WHAT YOU HAVE TO DO:
From the entries below, return exactly the lines beginning at the one that contains "<li>Download all <b>FORMS</b>" and ending at the one that contains "<li>.deps / UID ~ MajorVersion / Aspect / <b>configured</b>", both of them included, and only those lines.

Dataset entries
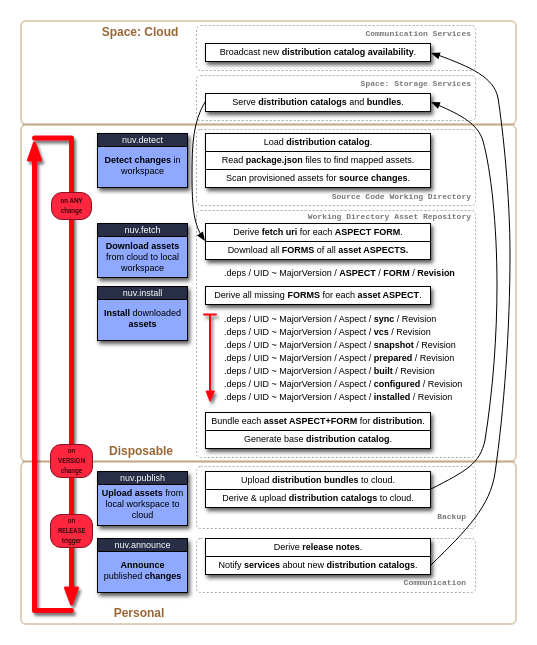
<!DOCTYPE html>
<html lang="en">
<head>
<meta charset="utf-8">
<title>Distribution workflow</title>
<style>
:root { --tan: #dfd0be; --brown: #996633; --navy: #292e47; --blue: #8ea9ff; --red: #ff0010; --badge: #ff2640; --grey: #777; --dash: #aaa; --shadow: 2px 3px 4px rgba(0,0,0,.65); }
* { box-sizing: border-box; }
html, body { margin: 0; }
body { position: relative; width: 537px; height: 645px; overflow: hidden; background: #fff; color: #000; font: 9px/13px "Liberation Sans", sans-serif; }
.zone, .group, .steps, .command, .paths, .badge, .flow { position: absolute; }
.zone { left: 20px; width: 497px; border: 2px solid var(--tan); border-radius: 6px; }
.zone h2 { position: absolute; left: 58px; width: 120px; margin: 0; font-size: 12px; line-height: 14px; text-align: center; color: var(--brown); }
.group { left: 196px; width: 280px; display: flex; justify-content: flex-end; align-items: flex-start; padding: 4px 5px; font: bold 8px/10px "Liberation Mono", monospace; color: var(--grey); white-space: nowrap; }
.group.low { align-items: flex-end; }
.group.inset { padding-right: 10px; }
.steps { left: 205px; width: 226px; margin: 0; padding: 0; list-style: none; background: #fff; border: 1px solid #000; box-shadow: var(--shadow); }
.steps li { height: 17px; line-height: 17px; text-align: center; white-space: nowrap; }
.steps li + li { height: 18px; border-top: 1px solid #000; }
.command { left: 97px; width: 91px; height: 55px; display: flex; flex-direction: column; border: 1px solid #000; background: var(--blue); box-shadow: var(--shadow); text-align: center; }
.command h3 { margin: 0; height: 13px; font-weight: normal; font-size: 9px; line-height: 12px; color: #fff; background: var(--navy); border-bottom: 1px solid #000; }
.command p { margin: 0; padding-top: 8px; line-height: 11px; white-space: nowrap; }
.command.tall p { padding-top: 4px; }
.paths { left: 224px; margin: 0; padding: 0; list-style: none; white-space: nowrap; }
.badge { display: flex; align-items: center; justify-content: center; border: 1px solid #8c1020; border-radius: 11px; background: var(--badge); color: #32000a; text-align: center; font: 500 6.6px/10px Roboto, sans-serif; }
.flow { left: 0; top: 0; }
.group-outlines { fill: none; stroke: var(--dash); stroke-dasharray: 2 2; }
.links { stroke: #000; }
.cycle { stroke: var(--red); stroke-linejoin: round; stroke-linecap: round; }
.cycle .head { fill: var(--red); }
</style>
</head>
<body>
<section class="zone" style="top:20px;height:105px"><h2 style="top:3px">Space: Cloud</h2></section>
<section class="zone" style="top:124px;height:338px"><h2 style="top:318px;left:59px">Disposable</h2></section>
<section class="zone" style="top:461px;height:164px"><h2 style="top:143px;left:57px">Personal</h2></section>

<svg class="flow group-outlines" width="537" height="645" viewBox="0 0 537 645" aria-hidden="true">
  <rect x="196.500" y="25.500" width="279" height="45" rx="4"/>
  <rect x="196.500" y="75.500" width="279" height="45" rx="4"/>
  <rect x="196.500" y="129.500" width="279" height="76" rx="4"/>
  <rect x="196.500" y="210.500" width="279" height="247" rx="4"/>
  <rect x="196.500" y="466.500" width="279" height="62" rx="4"/>
  <rect x="196.500" y="538.500" width="279" height="54" rx="4"/>
  <path d="M22 124.500H515M22 461.500H515" stroke="#c4a888" stroke-dasharray="none"/>
</svg>

<div class="group" style="top:25px;height:46px">Communication Services</div>
<div class="group" style="top:75px;height:46px">Space: Storage Services</div>
<div class="group low" style="top:129px;height:77px">Source Code Working Directory</div>
<div class="group" style="top:210px;height:248px;padding-top:2px">Working Directory Asset Repository</div>
<div class="group low inset" style="top:466px;height:63px;padding-bottom:7px">Backup</div>
<div class="group low inset" style="top:538px;height:55px;padding-bottom:5px">Communication</div>

<ul class="steps" style="top:43px"><li>Broadcast new <b>distribution catalog availability</b>.</li></ul>
<ul class="steps" style="top:93px"><li>Serve <b>distribution catalogs</b> and <b>bundles</b>.</li></ul>
<ul class="steps" style="top:133px">
  <li>Load <b>distribution catalog</b>.</li>
  <li>Read <b>package.json</b> files to find mapped assets.</li>
  <li>Scan provisioned assets for <b>source changes</b>.</li>
</ul>
<ul class="steps" style="top:223px">
  <li>Derive <b>fetch uri</b> for each <b>ASPECT FORM</b>.</li>
  <li>Download all <b>FORMS</b> of all <b>asset ASPECTS.</b></li>
</ul>
<ul class="paths" style="top:267px"><li>.deps / UID ~ MajorVersion / <b>ASPECT</b> / <b>FORM</b> / <b>Revision</b></li></ul>
<ul class="steps" style="top:286px"><li>Derive all missing <b>FORMS</b> for each <b>asset ASPECT</b>.</li></ul>
<ul class="paths" style="top:313px">
  <li>.deps / UID ~ MajorVersion / Aspect / <b>sync</b> / Revision</li>
  <li>.deps / UID ~ MajorVersion / Aspect / <b>vcs</b> / Revision</li>
  <li>.deps / UID ~ MajorVersion / Aspect / <b>snapshot</b> / Revision</li>
  <li>.deps / UID ~ MajorVersion / Aspect / <b>prepared</b> / Revision</li>
  <li>.deps / UID ~ MajorVersion / Aspect / <b>built</b> / Revision</li>
  <li>.deps / UID ~ MajorVersion / Aspect / <b>configured</b> / Revision</li>
  <li>.deps / UID ~ MajorVersion / Aspect / <b>installed</b> / Revision</li>
</ul>
<ul class="steps" style="top:412px">
  <li>Bundle each <b>asset ASPECT+FORM</b> for <b>distribution</b>.</li>
  <li>Generate base <b>distribution catalog</b>.</li>
</ul>
<ul class="steps" style="top:471px">
  <li>Upload <b>distribution bundles</b> to cloud.</li>
  <li>Derive &amp; upload <b>distribution catalogs</b> to cloud.</li>
</ul>
<ul class="steps" style="top:538px">
  <li>Derive <b>release notes</b>.</li>
  <li>Notify <b>services</b> about new <b>distribution catalogs</b>.</li>
</ul>

<article class="command" style="top:133px"><h3>nuv.detect</h3><p><b>Detect changes</b> in<br>workspace</p></article>
<article class="command tall" style="top:223px"><h3>nuv.fetch</h3><p><b>Download assets</b><br>from cloud to local<br>workspace</p></article>
<article class="command" style="top:286px"><h3>nuv.install</h3><p><b>Install</b> downloaded<br><b>assets</b></p></article>
<article class="command tall" style="top:471px"><h3>nuv.publish</h3><p style="padding-top:3px"><b>Upload assets</b> from<br>local workspace to<br>cloud</p></article>
<article class="command" style="top:538px"><h3>nuv.announce</h3><p><b>Announce</b><br>published <b>changes</b></p></article>

<svg class="flow" width="537" height="645" viewBox="0 0 537 645" fill="none" aria-hidden="true">
  <defs>
    <filter id="shade" filterUnits="userSpaceOnUse" x="0" y="0" width="537" height="645"><feDropShadow dx="2" dy="3" stdDeviation="1.5" flood-opacity=".55"/></filter>
    <path id="tip" d="M0 0L-9 -3.5L-9 3.5Z" fill="#000"/>
  </defs>
  <g class="links">
    <path d="M205 102C193 122 192 145 192 175C192 208 194 222 201 235"/>
    <path d="M431 489C466 471 480 464 485 440C493 390 497 335 497 285C497 225 491 170 483 141C478 124 461 115 438 105"/>
    <path d="M431 565C468 529 490 506 495 473C504 410 510 330 510 255C510 195 503 130 498 98C494 77 470 67 438 55"/>
  </g>
  <use href="#tip" transform="translate(205 241) rotate(56)"/>
  <use href="#tip" transform="translate(431 102) rotate(203)"/>
  <use href="#tip" transform="translate(431 53) rotate(199)"/>
  <g class="cycle" filter="url(#shade)">
    <path d="M34.500 138H71.500V590M71.500 610.500H34.500V158" stroke-width="5"/>
    <path class="head" d="M34.500 143L28.500 160H40.500Z M71.500 604L65.500 588H77.500Z" stroke-width="3"/>
    <path d="M204 314.500H216M210 314.500V392" stroke-width="2"/>
    <path class="head" d="M210 401L206 391H214Z"/>
  </g>
</svg>

<div class="badge" style="left:51px;top:192px;width:41px;height:28px">on ANY<br>change</div>
<div class="badge" style="left:50px;top:444px;width:43px;height:34px">on<br>VERSION<br>change</div>
<div class="badge" style="left:50px;top:514px;width:43px;height:34px">on<br>RELEASE<br>trigger</div>
</body>
</html>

OUTPUT BELOW:
  <li>Download all <b>FORMS</b> of all <b>asset ASPECTS.</b></li>
</ul>
<ul class="paths" style="top:267px"><li>.deps / UID ~ MajorVersion / <b>ASPECT</b> / <b>FORM</b> / <b>Revision</b></li></ul>
<ul class="steps" style="top:286px"><li>Derive all missing <b>FORMS</b> for each <b>asset ASPECT</b>.</li></ul>
<ul class="paths" style="top:313px">
  <li>.deps / UID ~ MajorVersion / Aspect / <b>sync</b> / Revision</li>
  <li>.deps / UID ~ MajorVersion / Aspect / <b>vcs</b> / Revision</li>
  <li>.deps / UID ~ MajorVersion / Aspect / <b>snapshot</b> / Revision</li>
  <li>.deps / UID ~ MajorVersion / Aspect / <b>prepared</b> / Revision</li>
  <li>.deps / UID ~ MajorVersion / Aspect / <b>built</b> / Revision</li>
  <li>.deps / UID ~ MajorVersion / Aspect / <b>configured</b> / Revision</li>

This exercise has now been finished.